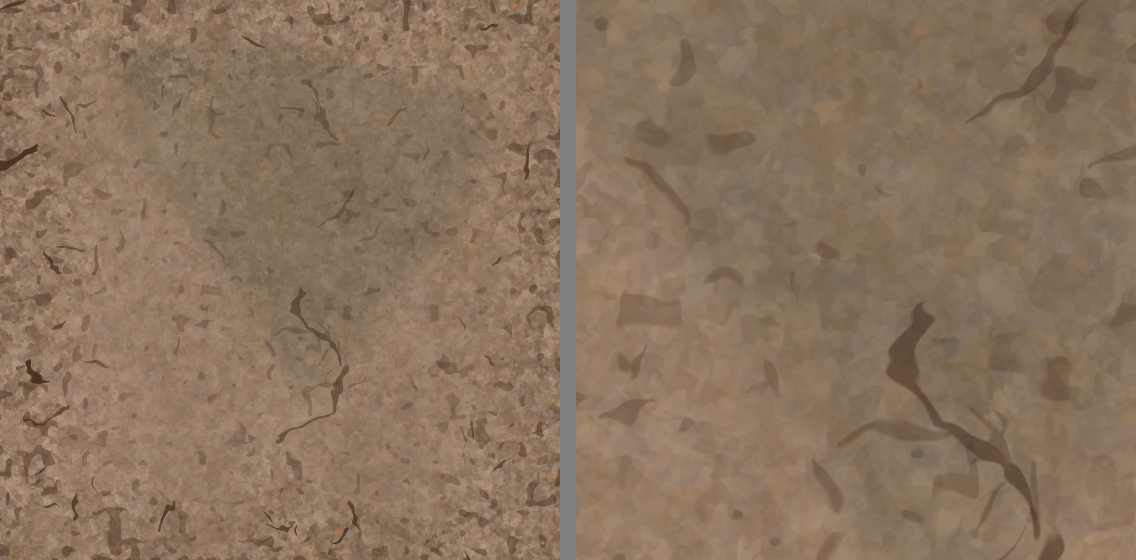
Left: the whole. Right: its middle third, enlarged.
This texture is drawn by a three.js fragment shader. Its source:

```glsl
varying vec2 vUv;

const vec3 EARTH = vec3(0.588, 0.488, 0.399);
const vec3 DAMP_SHIFT = vec3(-0.068, -0.046, -0.040);
const vec3 PINK_SHIFT = vec3(0.018, 0.010, 0.014);
const vec3 CRACK = vec3(0.25, 0.16, 0.10);
const vec3 ORANGE = vec3(0.78, 0.47, 0.30);
const vec3 PALE = vec3(0.66, 0.61, 0.54);

vec2 hash2(vec2 p) {
  vec3 q = fract(vec3(p.xyx) * vec3(0.1031, 0.1030, 0.0973));
  q += dot(q, q.yzx + 33.33);
  return fract((q.xx + q.yz) * q.zy);
}

float noise(vec2 p) {
  vec2 i = floor(p), f = fract(p);
  f = f * f * (3.0 - 2.0 * f);
  float low = mix(hash2(i).x, hash2(i + vec2(1.0, 0.0)).x, f.x);
  float high = mix(hash2(i + vec2(0.0, 1.0)).x, hash2(i + 1.0).x, f.x);
  return mix(low, high, f.y);
}

float fbm(vec2 p) {
  float sum = 0.0, amp = 0.5;
  for (int i = 0; i < 4; i++) {
    sum += amp * noise(p);
    p = p * 2.03 + 17.3;
    amp *= 0.5;
  }
  return sum / 0.9375;
}

vec2 warp(vec2 p, float scale, float amount) {
  return p + amount * (vec2(noise(p * scale), noise(p * scale + 41.7)) - 0.5);
}

// Flat irregular flakes with softened borders: x is tone, y is hue
vec2 flakes(vec2 p, float scale) {
  p = warp(p * scale, 1.6, 1.1) + scale;
  vec2 cell = floor(p), sum = vec2(0.0);
  float total = 0.0;
  for (int y = -1; y <= 1; y++) {
    for (int x = -1; x <= 1; x++) {
      vec2 id = cell + vec2(float(x), float(y));
      float weight = exp(-18.0 * length(id + hash2(id) - p));
      sum += weight * hash2(id + 73.0);
      total += weight;
    }
  }
  return sum / total - 0.5;
}

// Signed distance to the line a-b, positive on its left
float leftOf(vec2 p, vec2 a, vec2 b) {
  vec2 d = normalize(b - a);
  return d.x * (p.y - a.y) - d.y * (p.x - a.x);
}

float crack(vec2 p, vec2 a, vec2 b, float width) {
  vec2 d = b - a;
  float t = clamp(dot(p - a, d) / dot(d, d), 0.0, 1.0);
  float w = width * (0.35 + 0.65 * sin(3.1416 * t)) * (0.3 + 1.4 * noise(p * 70.0));
  return 1.0 - smoothstep(w - 0.0012, w + 0.0015, length(p - a - d * t));
}

// Short random cracks, strongest near the border
float scatteredCracks(vec2 p) {
  float dark = 0.0;
  for (int i = 0; i < 56; i++) {
    vec2 id = vec2(float(i), 9.0);
    vec2 a = hash2(id), h = hash2(id + 60.0);
    float border = smoothstep(0.25, 0.48, max(abs(a.x - 0.5), abs(a.y - 0.5)));
    vec2 dir = vec2(cos(h.x * 6.283), sin(h.x * 6.283));
    vec2 b = a + dir * mix(0.015, 0.055, h.y);
    dark = max(dark, crack(p, a, b, mix(0.0018, 0.0042, h.y)) * mix(0.28, 0.75, border));
  }
  return dark;
}

// Round pebble mask; y selects its colour
vec2 pebbles(vec2 p, float scale) {
  p = warp(p * scale, 2.0, 0.25);
  vec2 id = floor(p), h = hash2(id + 211.0);
  float radius = mix(0.10, 0.25, h.y);
  float disc = 1.0 - smoothstep(radius - 0.05, radius + 0.05, length(fract(p) - 0.3 - 0.4 * hash2(id)));
  return vec2(disc * step(0.94, h.x), hash2(id + 307.0).y);
}

void main() {
  vec2 p = vUv;
  vec2 bent = warp(warp(p, 22.0, 0.030), 75.0, 0.010);
  float cloud = fbm(p * 6.0) - 0.5;
  vec2 off = abs(p - 0.5);
  float rough = smoothstep(0.30, 0.50, max(off.x, off.y) + cloud * 0.22);

  // Damp wedge, broad at the top and narrow below
  vec2 q = p + 0.05 * cloud;
  float wedge = min(leftOf(q, vec2(0.20, 0.78), vec2(0.52, 0.31)),
                    leftOf(q, vec2(0.57, 0.31), vec2(0.87, 0.65)));
  wedge = min(wedge, min(min(q.x - 0.20, 0.865 - q.x), 0.93 - q.y + 0.25 * min(0.5 - q.x, 0.0)));
  float damp = smoothstep(-0.025, 0.04, wedge);
  float pink = 1.0 - smoothstep(0.03, 0.20, length((p - vec2(0.16, 0.25)) * vec2(1.3, 0.8)));

  // Layered flakes and broad stains
  vec2 coarse = flakes(p, 46.0), medium = flakes(p, 88.0), fine = flakes(p, 150.0);
  float tone = 0.050 * coarse.x + 0.068 * medium.x + 0.048 * fine.x;
  tone *= mix(0.85, 1.75, rough) * mix(1.0, 0.85, damp);
  tone += 0.09 * cloud - 0.025 * rough;
  vec3 color = EARTH + damp * DAMP_SHIFT + pink * PINK_SHIFT + tone * vec3(1.0, 0.96, 0.90);
  color += (0.020 * coarse.y + 0.025 * medium.y) * vec3(0.6, 0.0, -0.8);

  // Dark bean-shaped pits, gathered in clusters
  float pits = noise(warp(p, 60.0, 0.012) * 58.0);
  float gather = 0.10 * rough + 0.22 * (fbm(p * 9.0 + 30.0) - 0.5);
  pits = smoothstep(0.83, 0.90, pits + gather);
  color = mix(color, CRACK, pits * mix(0.24, 0.42, rough));

  // Main crack, then side cracks and scattered ones
  float seam = crack(bent, vec2(0.535, 0.48), vec2(0.54, 0.42), 0.006);
  seam = max(seam, crack(bent, vec2(0.54, 0.42), vec2(0.61, 0.35), 0.005));
  seam = max(seam, crack(bent, vec2(0.625, 0.35), vec2(0.585, 0.26), 0.008));
  seam = max(seam, crack(bent, vec2(0.585, 0.255), vec2(0.495, 0.20), 0.005));
  float side = crack(bent, vec2(0.54, 0.863), vec2(0.612, 0.76), 0.005);
  side = max(side, crack(bent, vec2(0.573, 0.60), vec2(0.65, 0.664), 0.004));
  float border = crack(bent, vec2(-0.01, 0.695), vec2(0.06, 0.74), 0.005);
  border = max(border, crack(bent, vec2(0.04, 0.365), vec2(0.08, 0.31), 0.005));
  float dark = max(max(seam * 0.50, side * 0.36), max(border * 0.85, scatteredCracks(bent)));
  color = mix(color, CRACK, dark);

  // Sparse pale and orange pebbles
  vec2 stone = pebbles(p, 44.0);
  color = mix(color, mix(PALE, ORANGE, step(0.72, stone.y)), stone.x * mix(0.12, 0.65, rough));
  gl_FragColor = vec4(color, 1.0);
}
```
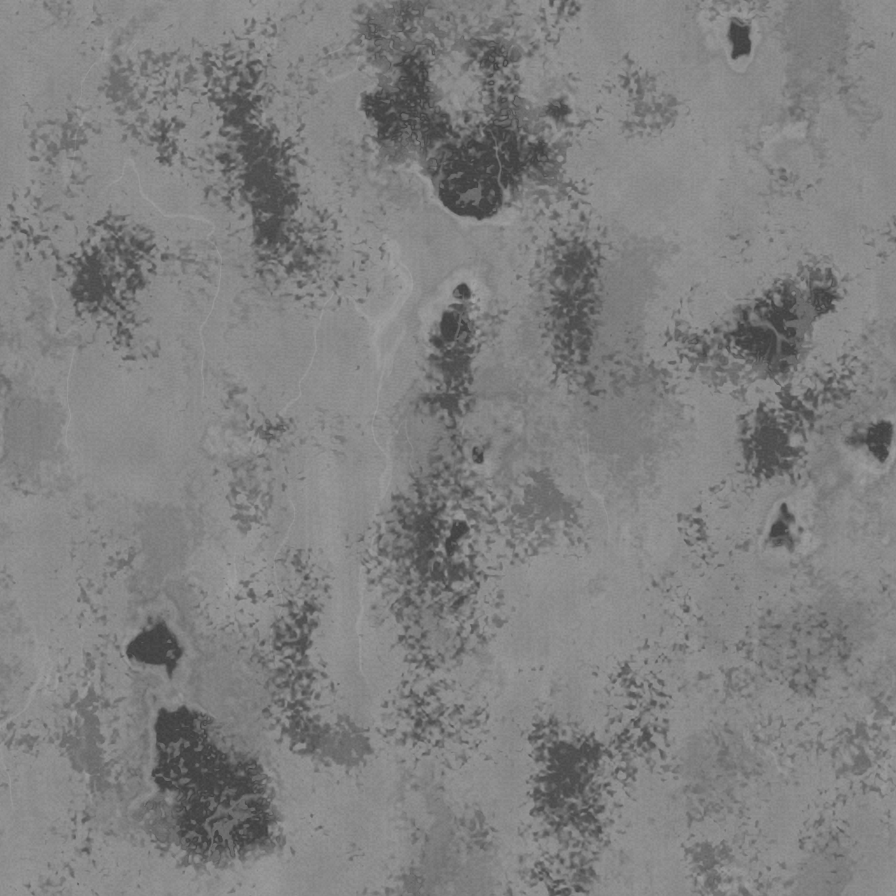
Reproduce this texture procedurally as a Shadertoy shader.

```glsl
const float PALE = 0.552;         // bare plaster
const float SMUDGE = 0.485;       // faint dirt
const float SPOT = 0.415;         // pitted dirt
const float DARK = 0.295;         // stains and exposed ground
const float FLECK = 0.46;         // remains inside peeled areas
const int STAIN_COUNT = 8;
const int PEEL_COUNT = 3;
const vec2 STAIN_SIZE = vec2(0.036, 0.095);
const vec2 PEEL_SIZE = vec2(0.05, 0.08);
const vec2 STAIN_START = vec2(0.72, 0.76);
const vec2 STAIN_STEP = vec2(0.7549, 0.5698);
const vec2 PEEL_START = vec2(0.08, 0.08);
const vec2 PEEL_STEP = vec2(0.44, 0.8);
const float MARGIN = 0.13;
const float GRAIN = 0.045;
const float STREAK = 0.06;
const float MOTTLE = 0.06;

float hash(vec2 p, float seed) {
    return fract(sin(dot(p, vec2(127.1, 311.7)) + seed * 74.7) * 43758.5453);
}

// Whole cell index wrapped safely; the half keeps rounding away from the ends
vec2 wrapCell(vec2 i, vec2 cells) {
    return floor(mod(i + 0.5, cells));
}

// Wrapping value noise; each seed shifts the lattice so that layers do not align
float noise(vec2 uv, vec2 cells, float seed) {
    vec2 p = uv * cells + fract(seed * vec2(0.618, 0.414));
    vec2 i = floor(p);
    vec2 f = p - i;
    f = f * f * (3.0 - 2.0 * f);
    vec2 a = wrapCell(i, cells);
    vec2 b = wrapCell(i + 1.0, cells);
    return mix(mix(hash(a, seed), hash(vec2(b.x, a.y), seed), f.x),
               mix(hash(vec2(a.x, b.y), seed), hash(b, seed), f.x), f.y);
}

float fbm(vec2 uv, vec2 cells, float seed) {
    float sum = 0.0;
    float amp = 0.5;
    for (int i = 0; i < 5; i++) {
        sum += amp * noise(uv, cells, seed + float(i));
        cells *= 2.0;
        amp *= 0.5;
    }
    return sum / 0.96875;
}

// Scattered slanted ellipses: 1 at a centre, 0 on the outline
float blots(vec2 uv, int count, vec2 size, vec2 start, vec2 advance, float seed) {
    float field = -1.0;
    for (int i = 0; i < count; i++) {
        float k = float(i);
        vec2 centre = mix(vec2(MARGIN), vec2(1.0 - MARGIN), fract(start + k * advance));
        vec2 d = fract(uv - centre + 0.5) - 0.5;
        d.x -= d.y * mix(-0.3, 0.65, hash(vec2(k, 1.0), seed));
        float scale = mix(0.7, 1.3, hash(vec2(k, 2.0), seed));
        field = max(field, 1.0 - length(d / (size * scale)));
    }
    return field;
}

// Thin line along the middle level of a noise field
float vein(float n, float width) {
    return 1.0 - smoothstep(0.0, width, abs(n - 0.5));
}

void mainImage(out vec4 fragColor, in vec2 fragCoord) {
    vec2 uv = fragCoord / iResolution.xy;
    vec2 warp = vec2(fbm(uv, vec2(5.0), 11.0), fbm(uv, vec2(5.0), 23.0)) - 0.5;
    vec2 ripple = vec2(fbm(uv, vec2(40.0), 13.0), fbm(uv, vec2(40.0), 29.0)) - 0.5;
    vec2 bent = uv + 0.18 * warp;
    vec2 crumpled = uv + 0.012 * ripple;

    // Fine layers: rounded pores, grain and small mottling
    float pore = noise(crumpled, vec2(180.0), 31.0) + noise(crumpled, vec2(256.0), 33.0) - 1.0;
    float grain = noise(uv, vec2(512.0), 37.0) - 0.5;
    float mottle = fbm(crumpled, vec2(30.0, 24.0), 39.0) - 0.5;

    // Plaster with streaks, smudges, pitted dirt and pale scratches
    float streak = fbm(bent, vec2(38.0, 6.0), 41.0) - 0.5;
    float cloud = fbm(bent, vec2(9.0, 6.0), 53.0) + 0.3 * streak + 0.3 * mottle;
    float smudge = smoothstep(0.49, 0.69, cloud + 0.12 * pore);
    float tone = mix(PALE, SMUDGE, smudge) + STREAK * streak + MOTTLE * mottle;
    float pits = fbm(bent, vec2(11.0, 8.0), 57.0) + 0.22 * pore + 0.3 * mottle;
    tone = mix(tone, SPOT, 0.9 * smoothstep(0.61, 0.82, pits));
    float scratch = vein(fbm(bent, vec2(9.0, 3.0), 61.0), 0.016);
    tone += 0.04 * scratch * smoothstep(0.4, 0.65, noise(uv, vec2(7.0), 67.0));

    // Soft stains breaking up into pores
    float ragged = fbm(crumpled, vec2(12.0, 9.0), 71.0) - 0.5;
    float stain = blots(bent, STAIN_COUNT, STAIN_SIZE, STAIN_START, STAIN_STEP, 3.0);
    stain += 3.0 * ragged + 0.95 * pore + 0.8 * mottle;
    tone = mix(tone, DARK + 0.02, smoothstep(-0.4, 0.95, stain));

    // Peeled areas, crisp on some sides and worn on others
    float peel = blots(bent + 0.02 * ripple, PEEL_COUNT, PEEL_SIZE, PEEL_START, PEEL_STEP, 7.0);
    peel += 3.4 * (fbm(uv, vec2(11.0, 9.0), 83.0) - 0.5);
    float worn = smoothstep(0.4, 0.65, noise(uv, vec2(8.0, 7.0), 89.0));
    float edge = mix(0.07, 0.5, worn);
    float inside = smoothstep(-edge, edge, peel + 0.7 * worn * pore);

    // Flecks, cracks and upright scratches on the exposed ground
    float crumbs = 0.5 + 0.4 * pore + 0.9 * mottle;
    float fleck = 0.8 * smoothstep(0.54, 0.78, crumbs);
    float crack = vein(fbm(uv, vec2(12.0, 8.0), 103.0), 0.03);
    crack *= smoothstep(0.35, 0.6, noise(uv, vec2(15.0), 107.0));
    float upright = smoothstep(0.8, 0.95, noise(bent, vec2(90.0, 9.0), 109.0));
    float remains = max(fleck, max(0.85 * crack, 0.7 * upright));
    tone = mix(tone, mix(DARK - 0.02, FLECK, remains), inside);

    // Raised pale lip with a narrow shadow beside it
    float lip = exp(-pow((peel + 0.18) / 0.08, 2.0));
    float shadow = exp(-pow((peel + 0.36) / 0.08, 2.0));
    tone += (1.0 - worn) * (0.04 * lip - 0.03 * shadow);

    tone += GRAIN * grain;
    fragColor = vec4(vec3(tone), 1.0);
}
```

----------------------------------------

» **WHAT YOU NEED TO DO**
Among the lines above, which hold the word "blots"? Report each one.

» **FINISHED TASK**
float blots(vec2 uv, int count, vec2 size, vec2 start, vec2 advance, float seed) {
    float stain = blots(bent, STAIN_COUNT, STAIN_SIZE, STAIN_START, STAIN_STEP, 3.0);
    float peel = blots(bent + 0.02 * ripple, PEEL_COUNT, PEEL_SIZE, PEEL_START, PEEL_STEP, 7.0);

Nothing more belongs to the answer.